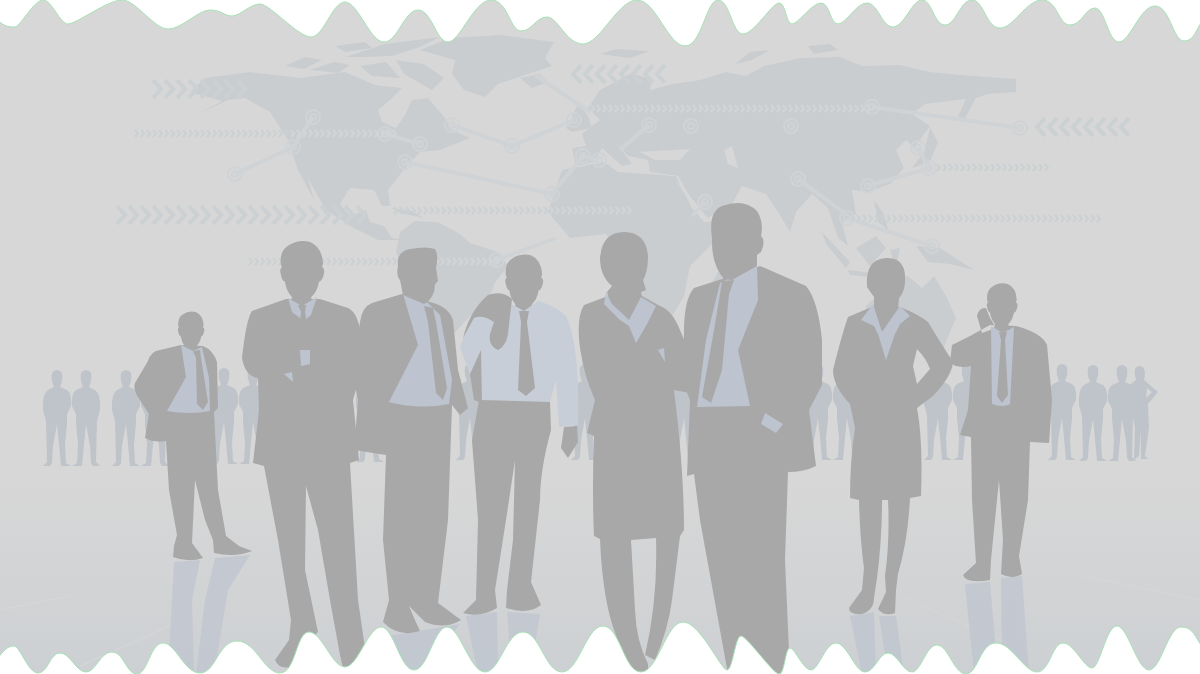
<!DOCTYPE html>
<html lang="en">
<head>
<meta charset="utf-8">
<title>Global business team background</title>
<style>
:root{--paper:#d7d7d7;--floor:#cdd0d3;--land:#cacdd0;--route:#d0d3d5;--chevron:#cbd0d3;--chevron-light:#d2d5d7;--crowd:#bfc4ca;--suit:#a8a8a8;--shirt:#bdc4cf;--white-shirt:#c8ced7;--edge:#fff;--edge-line:#a5e3b5}
html,body{margin:0;height:100%;overflow:hidden;background:var(--paper)}
svg{display:block;width:1200px;height:674px}
.land{fill:var(--land)}
.routes{fill:none;stroke:var(--route);stroke-width:2}
.links{stroke-width:4}
.chevron{fill:none;stroke:var(--chevron)}
.chevron.light{stroke:var(--chevron-light)}
.crowd{fill:var(--crowd)}
.suit{fill:var(--suit)}
.shirt{fill:var(--shirt)}
.white-shirt{fill:var(--white-shirt)}
.reflections{fill:var(--shirt);opacity:.65}
.edge{fill:var(--edge);stroke:var(--edge-line)}
</style>
</head>
<body>
<svg viewBox="0 0 1200 674" role="img" aria-label="Silhouettes of a business team in front of a world map">
<defs>
<linearGradient id="floor" x2="0" y2="1"><stop stop-color="var(--paper)"/><stop offset="1" stop-color="var(--floor)"/></linearGradient>
<pattern id="chevrons" width="12" height="20" patternUnits="userSpaceOnUse"><path class="chevron" stroke-width="4" d="M1 1L9 10L1 19"/></pattern>
<pattern id="chevrons-small" width="6" height="9" patternUnits="userSpaceOnUse"><path class="chevron" stroke-width="2" d="M1 1L4 4.5L1 8"/></pattern>
<pattern id="chevrons-light" width="6" height="9" patternUnits="userSpaceOnUse"><path class="chevron light" stroke-width="2" d="M1 1L4 4.5L1 8"/></pattern>
<g id="node"><circle r="7"/><circle r="3"/></g>
<path id="head" d="M-21-6Q-23-20-14-26Q-4-33 8-30Q20-25 21-8L20-4Q24-2 21 6Q20 10 17 11Q15 22 9 27L13 40H-13L-10 27Q-16 20-17 11Q-20 10-21 4Q-23-2-20-4Z"/>
<path id="person" d="M-5-85Q-7-96 0-96Q7-96 5-85L3-79L10-76Q15-72 14-60L10-52L10-42L8-22L9-3L14 0H4L2-22L0-42L-4-20L-5-3L-7 0H-14L-10-4L-11-45L-14-56Q-15-72-9-76L-3-79Z"/>
<g id="pair"><use href="#person"/><use href="#person" transform="translate(29) scale(-1 1)"/></g>
</defs>

<rect width="1200" height="674" fill="var(--paper)"/>
<rect y="480" width="1200" height="194" fill="url(#floor)"/>
<path d="M80 666L178 622M0 610L70 596M900 596L1010 644M1080 575L1200 600" stroke="var(--paper)"/>

<g class="land">
<path d="M190 92L205 78L250 72L300 78L345 72L375 85L402 88L390 100L378 110L382 122L396 128L405 115L412 100L428 98L445 118L452 130L470 138L440 150L420 152L402 172L388 190L390 206L382 206L374 190L350 188L340 204L350 216L366 210L370 222L384 226L392 238L406 240L378 240L350 226L325 209L308 178L314 200L298 170L288 140L270 112L245 98L228 100L198 114L222 101Z"/>
<path d="M285 66L305 57L322 60L304 69ZM310 70L334 62L350 65L338 73ZM345 57L385 44L440 37L420 47L392 56L366 57ZM396 60L424 64L444 78L432 90L418 82L404 74ZM360 66L386 62L400 78L372 76ZM335 46L365 42L372 48L345 52ZM390 208L412 211L424 218L404 214Z"/>
<path d="M420 50L450 38L500 35L554 42L545 58L552 66L510 80L498 84L485 97L464 90L452 74L455 60Z"/>
<path d="M400 232L415 221L438 222L460 234L470 243L498 252L508 266L494 284L488 304L470 316L452 336L440 390L430 370L424 300L404 272L396 252Z"/>
<path d="M520 78L540 74L548 82L532 88ZM566 128L578 104L588 116L592 128L572 132ZM600 54L616 49L650 51L630 58ZM735 64L750 52L770 50L752 60ZM808 46L830 44L838 50L814 54Z"/>
<path d="M572 148L586 146L582 134L600 120L588 108L600 90L632 73L652 80L650 90L672 84L700 80L726 72L746 76L764 66L800 58L840 57L862 66L900 65L930 72L960 75L1016 79V92L988 94L976 98L964 120L958 116L966 99L925 104L912 114L930 126L914 148L906 140L896 150L904 168L890 184L868 192L852 190L856 214L842 222L848 246L838 238L828 208L812 194L796 212L790 232L778 212L766 194L742 186L732 204L708 218L692 200L678 176L650 172L648 160L628 156L616 142L632 164L622 166L602 148L594 162L576 166Z"/>
<path d="M562 170L604 162L618 172L676 176L692 208L704 222L726 220L712 244L690 266L684 296L664 330L634 330L624 290L622 254L606 234L570 238L548 212Z"/>
<path d="M930 128L938 142L930 162L912 168L924 152ZM720 268L726 274L714 300L708 290ZM822 232L850 262L846 268L826 244ZM856 248L876 236L886 248L870 266ZM848 270L900 276L898 280L850 275ZM874 200L884 214L888 230L878 222ZM890 250L900 248L896 268ZM916 246L940 248L974 270L950 264L928 262Z"/>
<path d="M866 306L890 284L908 276L922 288L934 276L946 296L956 318L942 352L916 346L896 334L868 340Z"/>
</g>
<path d="M640 152L690 149L680 160L655 160ZM724 150L732 146L738 168L728 164ZM676 180L700 208L696 212Z" fill="var(--paper)"/>

<g class="routes">
<path class="links" d="M235 174L293 147L313 117M385 134L420 144M452 125L512 146L574 120M405 162L552 194L583 156L599 160M497 260L556 238M535 75L590 112M620 150L649 125M872 107L1020 128M798 179L847 215M868 186L929 168L918 148M847 218L932 246M705 202L692 216"/>
<use href="#node" x="235" y="174"/><use href="#node" x="293" y="147"/><use href="#node" x="313" y="117"/><use href="#node" x="385" y="134"/><use href="#node" x="420" y="144"/><use href="#node" x="452" y="125"/><use href="#node" x="512" y="146"/><use href="#node" x="574" y="120"/><use href="#node" x="405" y="162"/><use href="#node" x="552" y="194"/><use href="#node" x="583" y="156"/><use href="#node" x="599" y="160"/><use href="#node" x="497" y="260"/><use href="#node" x="649" y="125"/><use href="#node" x="691" y="126"/><use href="#node" x="791" y="126"/><use href="#node" x="872" y="107"/><use href="#node" x="1020" y="128"/><use href="#node" x="798" y="179"/><use href="#node" x="847" y="218"/><use href="#node" x="868" y="186"/><use href="#node" x="929" y="168"/><use href="#node" x="918" y="148"/><use href="#node" x="932" y="246"/><use href="#node" x="705" y="202"/>
</g>

<g fill="url(#chevrons)">
<rect transform="translate(152 79)" width="96" height="20"/>
<rect transform="translate(116 205)" width="252" height="20"/>
<rect transform="translate(666 64) scale(-1 1)" width="96" height="20"/>
<rect transform="translate(1130 117) scale(-1 1)" width="96" height="20"/>
</g>
<g fill="url(#chevrons-small)">
<rect transform="translate(134 129)" width="156" height="9"/>
<rect transform="translate(393 206)" width="156" height="9"/>
<rect transform="translate(248 257)" width="150" height="9"/>
<rect transform="translate(936 163)" width="114" height="9"/>
<rect transform="translate(850 214)" width="252" height="9"/>
</g>
<g fill="url(#chevrons-light)">
<rect transform="translate(290 129)" width="108" height="9"/>
<rect transform="translate(549 206)" width="84" height="9"/>
<rect transform="translate(398 257)" width="102" height="9"/>
<rect transform="translate(590 104)" width="282" height="9"/>
</g>

<g class="crowd">
<use href="#pair" x="57" y="466"/><use href="#pair" x="126" y="466"/><use href="#pair" x="224" y="464"/>
<use href="#person" x="370" y="462"/><use href="#person" x="470" y="460"/><use href="#person" x="585" y="460"/><use href="#person" x="684" y="460"/>
<use href="#pair" x="818" y="460"/><use href="#pair" x="938" y="460"/>
<use href="#person" x="1062" y="460"/><use href="#pair" x="1093" y="461"/>
<path fill-rule="evenodd" d="M1134 460L1135 428L1130 404L1133 398L1128 386L1136 380Q1132 366 1140 366Q1147 367 1144 380L1158 392L1148 404L1149 428L1145 456L1148 459H1141L1141 430L1139 456ZM1147 388L1152 392L1146 398Z"/>
</g>

<g class="reflections">
<path d="M174 562L200 560L192 600L194 674H168ZM215 558L250 555L228 590L214 674H196L205 600Z"/>
<path d="M388 636L460 624L440 650V674H384Z"/>
<path d="M466 616L497 612L498 674H478ZM507 612L540 614L530 674H512Z"/>
<path d="M850 616L874 612L876 674H862ZM879 616H896L904 674H888Z"/>
<path d="M965 584L990 582L998 674H974ZM1001 578L1022 576L1029 674H1002Z"/>
</g>

<g id="man-far-left">
<use class="suit" href="#head" transform="translate(191 330) scale(.6)"/>
<path class="suit" d="M181 345L160 350Q151 351 148 361L135 383Q133 389 138 397L149 414L145 438Q154 443 166 441L169 490L177 535L174 546L173 557Q188 563 203 558L192 543L195 480L205 520L213 540L214 553Q235 558 252 551L239 546L226 536L218 490L214 412L218 408L217 362Q213 350 203 346Z"/>
<path class="shirt" d="M181 345L186 377L167 411Q190 415 210 411L209 378L202 347L193 351Z"/>
<path class="suit" d="M193 351L200 350L201 358L208 402L203 410L197 404L196 358Z"/>
</g>

<g id="woman-right">
<path class="suit" fill-rule="evenodd" d="M874 306L848 317Q842 334 833 370Q833 386 850 404L855 428Q850 460 850 498L859 500Q860 540 864 568L862 590L849 608Q849 615 862 614Q874 610 874 598L877 578Q882 540 882 500H888Q890 540 885 576L886 592L878 609Q884 617 895 613L896 590L898 574Q908 540 910 498L921 496Q923 440 917 408L933 396Q952 376 953 362Q940 342 928 322Q918 314 900 307ZM917 349Q926 358 930 369L917 384L913 366Z"/>
<path class="suit" d="M874 297L867 287Q865 259 886 258Q907 257 905 283Q904 293 899 298L898 310L884 334L874 310Z"/>
<path class="shirt" d="M873 304L882 332L900 306L910 316L900 324L895 334L886 360L878 334L874 326L861 320Z"/>
</g>

<g id="man-on-phone">
<use class="suit" href="#head" transform="translate(1002 305) scale(.7)"/>
<path class="suit" d="M990 325L970 336L952 345L950 362Q956 369 971 366L968 410L960 435L971 437L972 500L976 563L963 575Q966 584 990 580L991 560L999 480L1003 540L1001 574Q1012 580 1022 574L1019 556L1028 500L1030 442L1049 443L1052 400L1047 345Q1042 333 1016 326ZM977 316Q979 307 986 308L990 318L996 328L982 333Z"/>
<path class="shirt" d="M991 326L992 404Q1003 408 1010 404L1014 327L1003 333Z"/>
<path class="suit" d="M999 332H1007L1005 340L1008 395L1002 403L997 396L1001 340Z"/>
</g>

<g id="man-jacket-over-shoulder">
<use class="suit" href="#head" transform="translate(524 281) scale(.86)"/>
<path class="white-shirt" d="M508 302L478 312Q466 325 460 348Q464 358 470 374L480 372L479 402H550L556 380L559 427L578 425Q580 345 566 316Q556 306 538 301L524 311Z"/>
<path class="suit" d="M463 338Q470 310 488 295Q502 290 512 299L510 316L508 334Q506 346 498 350Q488 346 490 334L494 322Q482 314 474 318ZM470 374L481 350L482 403L474 400Z"/>
<path class="suit" d="M479 400L550 402L551 430Q540 470 540 500L531 582L541 605Q528 615 506 608L507 590L513 540L515 460L506 520L495 590L497 608Q480 618 463 613L476 600L478 520L472 440ZM564 427L577 426L578 442L568 458L561 448Z"/>
<path class="suit" d="M519 311H529L527 322L535 388L526 396L518 390L521 322Z"/>
</g>

<g id="man-looking-right">
<path class="suit" d="M402 294L372 303Q362 307 360 322L352 372L358 400L354 450L386 455L383 540L389 600L383 622Q398 638 420 631L414 618L409 606L425 622Q445 630 461 620L438 603L448 520L452 405L460 415L468 408L458 370L453 320Q448 306 430 302Z"/>
<path class="shirt" d="M403 294L418 345L389 402Q420 410 449 404L452 380L440 315L428 303Z"/>
<path class="suit" d="M424 306L433 308L436 322L447 388L443 400L436 393L428 322Z"/>
<path class="suit" d="M400 280Q396 276 398 266Q396 252 410 249Q426 246 435 249Q439 256 436 268L438 281L435 284Q435 298 424 304L403 295Z"/>
</g>

<g id="man-arms-crossed">
<path class="suit" d="M286 299L252 311Q246 320 242 358Q245 376 258 378L259 410L253 463L264 466L278 540L291 620L289 640L275 660Q280 672 296 665L299 650L318 632L305 570L306 486L318 530L330 600L340 655L343 668L363 674L366 655L358 600L350 463L359 460L353 400L360 375V330Q357 312 348 308L320 299Z"/>
<use class="suit" href="#head" transform="translate(302 271) scale(1 .97)"/>
<path class="shirt" d="M288 298L302 306L317 297L311 315L304 321L292 312ZM300 350H310V364L301 366ZM284 374L292 372L293 382Z"/>
<path class="suit" d="M298 305H306L305 312L308 332H299L301 312Z"/>
</g>

<g id="woman-center">
<path class="suit" d="M608 296L584 305Q576 318 580 348Q584 376 595 400L587 433L594 436Q592 490 594 536L600 539Q602 590 612 624L621 650L630 674H648V664Q636 640 635 610L631 540L656 538Q658 600 645 655L655 660Q668 630 672 600L680 536L684 530Q684 470 674 390L690 393L695 365L680 330Q672 310 660 306L642 296Z"/>
<path class="suit" d="M607 292L612 286Q600 276 600 258Q602 232 624 232Q646 232 648 256Q648 272 643 280L646 290L641 292L643 302L629 326L610 302Z"/>
<path class="shirt" d="M606 292L612 304L629 320L641 297L656 306L647 324L636 343L629 326L620 320L604 304ZM658 350L664 348L665 362Z"/>
</g>

<g id="man-tallest">
<path class="suit" d="M722 279L694 288Q683 300 684 340L680 375L690 400L687 476L694 474L700 520L728 674H790L785 560L788 472Q804 472 816 466L809 410L822 385V340Q818 300 806 286L760 266Z"/>
<path class="shirt" d="M720 283L757 264L758 300L738 350L750 406L697 407L706 340ZM765 413L783 424L776 433L761 424Z"/>
<path class="suit" d="M722 281L734 280L729 294L722 370L711 403L702 397L714 330L720 294Z"/>
<path class="suit" d="M712 238Q708 212 722 206Q744 198 757 211Q764 222 761 236Q766 240 761 252L757 255L757 266L732 280L724 279Q711 264 712 238Z"/>
</g>

<path class="edge" d="M-2-2V20C4 27 10 27 15 27S34 0 43 0S60 24 68 24S108 0 122 0S154 29 168 29S198 10 210 10S224 16 232 16S250 4 260 4S298 37 311 37S332 2 345 2S370 42 384 42S404 10 418 10S436 42 448 42S474 0 491 0S510 31 521 31S536 17 547 17S566 44 583 44S618 0 637 0S668 46 685 46S706 0 718 0S732 34 743 34S772 3 779 3S786 24 792 24S812 3 821 3S830 24 838 24S856 3 867 3S882 27 893 27S912 0 922 0S934 25 945 25S960 0 972 0S986 28 1000 28S1026 0 1042 0S1058 25 1070 25S1085 8 1095 8S1108 42 1119 42S1140 6 1155 6S1173 41 1184 41S1196 28 1202 22V-2Z"/>
<path class="edge" d="M-2 676V658C4 650 8 646 14 646S28 673 38 673S50 653 60 653S76 672 86 672S100 652 112 652S126 674 137 674S150 643 163 643S184 673 200 673S218 641 237 641S264 673 280 673S296 632 309 632S332 667 345 667S368 627 381 627S400 670 414 670S434 627 447 627S470 672 485 672S506 632 523 632S545 672 562 672S586 626 603 626S624 672 641 672S666 622 683 622S721 670 727 670S735 636 741 636S773 674 779 674S785 648 790 648S803 670 811 670S825 643 836 643S855 672 865 672S879 653 888 653S903 672 912 672S926 645 937 645S954 674 966 674S980 643 996 643S1024 672 1037 672S1052 643 1063 643S1084 668 1092 668S1106 626 1117 626S1137 670 1149 670S1168 627 1181 627S1195 638 1202 646V676Z"/>
</svg>
</body>
</html>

★ ★ ★ ★ ★ ★ ★

When a line in the records holds the string "shirt", copy that line.

:root{--paper:#d7d7d7;--floor:#cdd0d3;--land:#cacdd0;--route:#d0d3d5;--chevron:#cbd0d3;--chevron-light:#d2d5d7;--crowd:#bfc4ca;--suit:#a8a8a8;--shirt:#bdc4cf;--white-shirt:#c8ced7;--edge:#fff;--edge-line:#a5e3b5}
.shirt{fill:var(--shirt)}
.white-shirt{fill:var(--white-shirt)}
.reflections{fill:var(--shirt);opacity:.65}
<path class="shirt" d="M181 345L186 377L167 411Q190 415 210 411L209 378L202 347L193 351Z"/>
<path class="shirt" d="M873 304L882 332L900 306L910 316L900 324L895 334L886 360L878 334L874 326L861 320Z"/>
<path class="shirt" d="M991 326L992 404Q1003 408 1010 404L1014 327L1003 333Z"/>
<path class="white-shirt" d="M508 302L478 312Q466 325 460 348Q464 358 470 374L480 372L479 402H550L556 380L559 427L578 425Q580 345 566 316Q556 306 538 301L524 311Z"/>
<path class="shirt" d="M403 294L418 345L389 402Q420 410 449 404L452 380L440 315L428 303Z"/>
<path class="shirt" d="M288 298L302 306L317 297L311 315L304 321L292 312ZM300 350H310V364L301 366ZM284 374L292 372L293 382Z"/>
<path class="shirt" d="M606 292L612 304L629 320L641 297L656 306L647 324L636 343L629 326L620 320L604 304ZM658 350L664 348L665 362Z"/>
<path class="shirt" d="M720 283L757 264L758 300L738 350L750 406L697 407L706 340ZM765 413L783 424L776 433L761 424Z"/>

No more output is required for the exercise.